WHAT THE TASK ASKS: Only the lines holding "first" are wanted; find them in the listing and return each one.
● ● ● ● ●
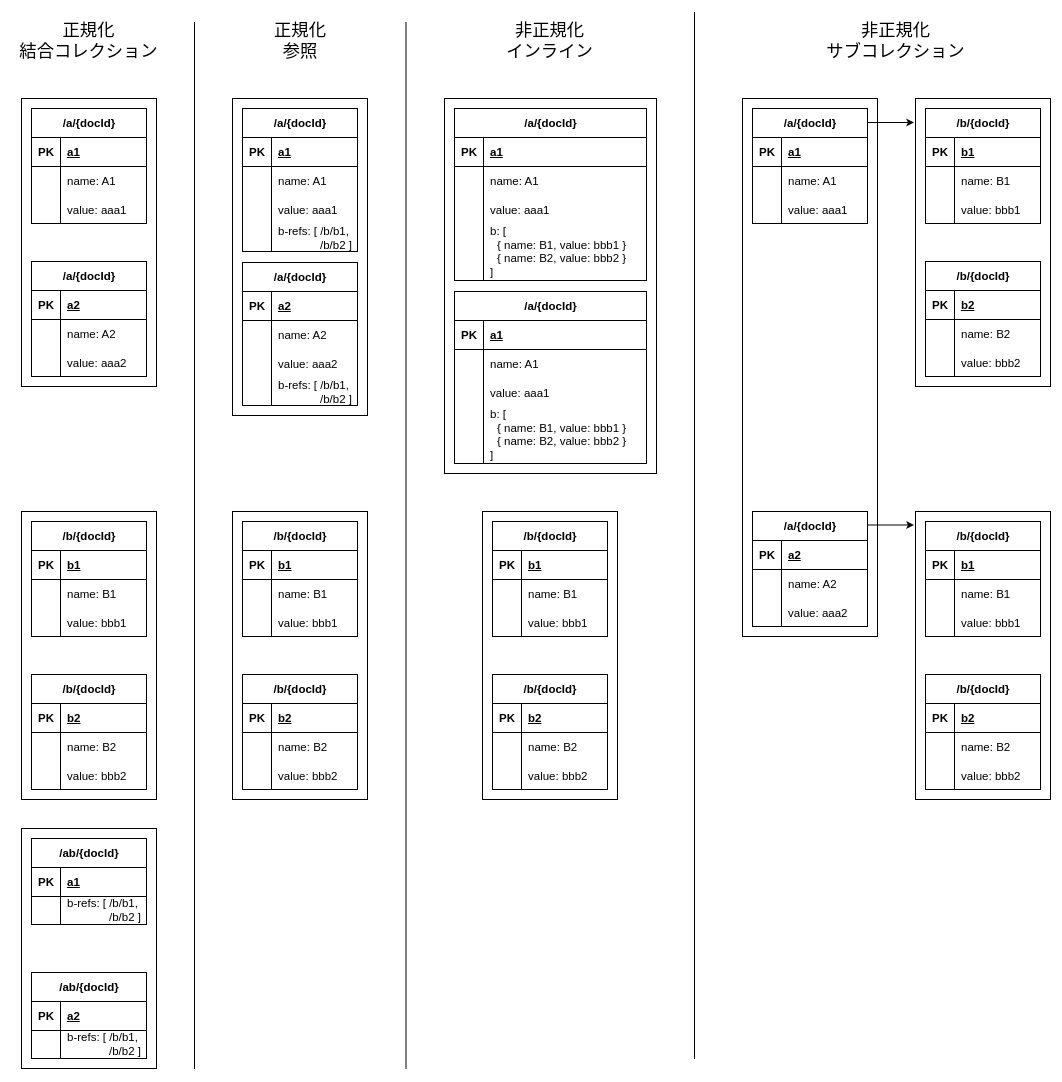
<!DOCTYPE html>
<html lang="ja">
<head>
<meta charset="utf-8">
<title>正規化と非正規化</title>
<style>
:root { --ink: #000; --paper: #fff; }
* { box-sizing: border-box; margin: 0; padding: 0; }
body { background: var(--paper); overflow: hidden; }
.board {
  position: relative; width: 1062px; height: 1082px; overflow: hidden;
  background: var(--paper); color: var(--ink);
  font: 11.5px/13.8px "Liberation Sans", Arial, sans-serif;
}
.titles { display: flex; padding-top: 18px; }
.titles h1 {
  font: 400 17.3px/21px "Noto Sans CJK JP", sans-serif;
  text-align: center; white-space: nowrap;
}
.titles h1:nth-child(1) { width: 177px; }
.titles h1:nth-child(2) { width: 246px; }
.titles h1:nth-child(3) { width: 253px; }
.titles h1:nth-child(4) { width: 386px; padding-left: 53px; }
.lines { position: absolute; left: 0; top: 0; }
.collection {
  position: absolute; width: 136px; height: 289px; padding: 9px;
  border: 1px solid var(--ink);
  display: flex; flex-direction: column; justify-content: space-between;
}
.first { top: 98px; }
.second { top: 511px; }
.third { top: 828px; }
.join { left: 21px; }
.reference { left: 232px; }
.inline { left: 444px; }
.inline-b { left: 482px; }
.parent { left: 742px; height: 539px; }
.child { left: 915px; }
.with-refs { height: 318px; }
.with-list { height: 376px; width: 213px; }
.links { height: 241px; }
.doc {
  height: 116px; border: 1px solid var(--ink);
  display: flex; flex-direction: column; white-space: pre;
}
.with-refs .doc { height: 144px; }
.with-list .doc { height: 173px; }
.links .doc { height: 87px; }
.doc h2 {
  flex: none; height: 29px; border-bottom: 1px solid var(--ink);
  font-size: inherit; line-height: 28px; text-align: center;
}
.pk {
  flex: none; display: flex; height: 29px; border-bottom: 1px solid var(--ink);
  font-weight: 700; line-height: 29px;
}
.pk b { width: 29px; border-right: 1px solid var(--ink); text-align: center; }
.pk u { padding-left: 6px; }
.doc ul {
  flex: 1; min-height: 0; margin-left: 28px; padding-left: 6px;
  border-left: 1px solid var(--ink); list-style: none;
}
.doc li { height: 29px; line-height: 29px; }
.doc li.multi { height: auto; line-height: 13.6px; }
.multi span { display: block; }
.multi .ref { padding-left: 42px; }
.multi .item { padding-left: 7px; }
</style>
</head>
<body>
<main class="board">
  <header class="titles">
    <h1>正規化<br>結合コレクション</h1>
    <h1>正規化<br>参照</h1>
    <h1>非正規化<br>インライン</h1>
    <h1>非正規化<br>サブコレクション</h1>
  </header>

  <section class="collection first join">
    <article class="doc"><h2>/a/{docId}</h2><p class="pk"><b>PK</b><u>a1</u></p><ul><li>name: A1</li><li>value: aaa1</li></ul></article>
    <article class="doc"><h2>/a/{docId}</h2><p class="pk"><b>PK</b><u>a2</u></p><ul><li>name: A2</li><li>value: aaa2</li></ul></article>
  </section>
  <section class="collection second join">
    <article class="doc"><h2>/b/{docId}</h2><p class="pk"><b>PK</b><u>b1</u></p><ul><li>name: B1</li><li>value: bbb1</li></ul></article>
    <article class="doc"><h2>/b/{docId}</h2><p class="pk"><b>PK</b><u>b2</u></p><ul><li>name: B2</li><li>value: bbb2</li></ul></article>
  </section>
  <section class="collection third join links">
    <article class="doc"><h2>/ab/{docId}</h2><p class="pk"><b>PK</b><u>a1</u></p><ul><li class="multi"><span>b-refs: [ /b/b1,</span><span class="ref">/b/b2 ]</span></li></ul></article>
    <article class="doc"><h2>/ab/{docId}</h2><p class="pk"><b>PK</b><u>a2</u></p><ul><li class="multi"><span>b-refs: [ /b/b1,</span><span class="ref">/b/b2 ]</span></li></ul></article>
  </section>

  <section class="collection first reference with-refs">
    <article class="doc"><h2>/a/{docId}</h2><p class="pk"><b>PK</b><u>a1</u></p><ul><li>name: A1</li><li>value: aaa1</li><li class="multi"><span>b-refs: [ /b/b1,</span><span class="ref">/b/b2 ]</span></li></ul></article>
    <article class="doc"><h2>/a/{docId}</h2><p class="pk"><b>PK</b><u>a2</u></p><ul><li>name: A2</li><li>value: aaa2</li><li class="multi"><span>b-refs: [ /b/b1,</span><span class="ref">/b/b2 ]</span></li></ul></article>
  </section>
  <section class="collection second reference">
    <article class="doc"><h2>/b/{docId}</h2><p class="pk"><b>PK</b><u>b1</u></p><ul><li>name: B1</li><li>value: bbb1</li></ul></article>
    <article class="doc"><h2>/b/{docId}</h2><p class="pk"><b>PK</b><u>b2</u></p><ul><li>name: B2</li><li>value: bbb2</li></ul></article>
  </section>

  <section class="collection first inline with-list">
    <article class="doc"><h2>/a/{docId}</h2><p class="pk"><b>PK</b><u>a1</u></p><ul><li>name: A1</li><li>value: aaa1</li><li class="multi"><span>b: [</span><span class="item">{ name: B1, value: bbb1 }</span><span class="item">{ name: B2, value: bbb2 }</span><span>]</span></li></ul></article>
    <article class="doc"><h2>/a/{docId}</h2><p class="pk"><b>PK</b><u>a1</u></p><ul><li>name: A1</li><li>value: aaa1</li><li class="multi"><span>b: [</span><span class="item">{ name: B1, value: bbb1 }</span><span class="item">{ name: B2, value: bbb2 }</span><span>]</span></li></ul></article>
  </section>
  <section class="collection second inline-b">
    <article class="doc"><h2>/b/{docId}</h2><p class="pk"><b>PK</b><u>b1</u></p><ul><li>name: B1</li><li>value: bbb1</li></ul></article>
    <article class="doc"><h2>/b/{docId}</h2><p class="pk"><b>PK</b><u>b2</u></p><ul><li>name: B2</li><li>value: bbb2</li></ul></article>
  </section>

  <section class="collection first parent">
    <article class="doc"><h2>/a/{docId}</h2><p class="pk"><b>PK</b><u>a1</u></p><ul><li>name: A1</li><li>value: aaa1</li></ul></article>
    <article class="doc"><h2>/a/{docId}</h2><p class="pk"><b>PK</b><u>a2</u></p><ul><li>name: A2</li><li>value: aaa2</li></ul></article>
  </section>
  <section class="collection first child">
    <article class="doc"><h2>/b/{docId}</h2><p class="pk"><b>PK</b><u>b1</u></p><ul><li>name: B1</li><li>value: bbb1</li></ul></article>
    <article class="doc"><h2>/b/{docId}</h2><p class="pk"><b>PK</b><u>b2</u></p><ul><li>name: B2</li><li>value: bbb2</li></ul></article>
  </section>
  <section class="collection second child">
    <article class="doc"><h2>/b/{docId}</h2><p class="pk"><b>PK</b><u>b1</u></p><ul><li>name: B1</li><li>value: bbb1</li></ul></article>
    <article class="doc"><h2>/b/{docId}</h2><p class="pk"><b>PK</b><u>b2</u></p><ul><li>name: B2</li><li>value: bbb2</li></ul></article>
  </section>

  <svg class="lines" width="1062" height="1082" viewBox="0 0 1062 1082" aria-hidden="true">
    <defs>
      <g id="arrow">
        <line x1="0" y1="0" x2="42" y2="0" stroke="var(--ink)"/>
        <polygon points="47,0 39,4 41,0 39,-4" fill="var(--ink)"/>
      </g>
    </defs>
    <g class="dividers" stroke="var(--ink)">
      <line x1="194.5" y1="22" x2="194.5" y2="1069"/>
      <line x1="406" y1="22" x2="406" y2="1069"/>
      <line x1="694.5" y1="12" x2="694.5" y2="1059"/>
    </g>
    <use href="#arrow" x="867" y="122.5"/>
    <use href="#arrow" x="867" y="525"/>
  </svg>
</main>
</body>
</html>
● ● ● ● ●
SOLVED EXERCISE:
.first { top: 98px; }
  <section class="collection first join">
  <section class="collection first reference with-refs">
  <section class="collection first inline with-list">
  <section class="collection first parent">
  <section class="collection first child">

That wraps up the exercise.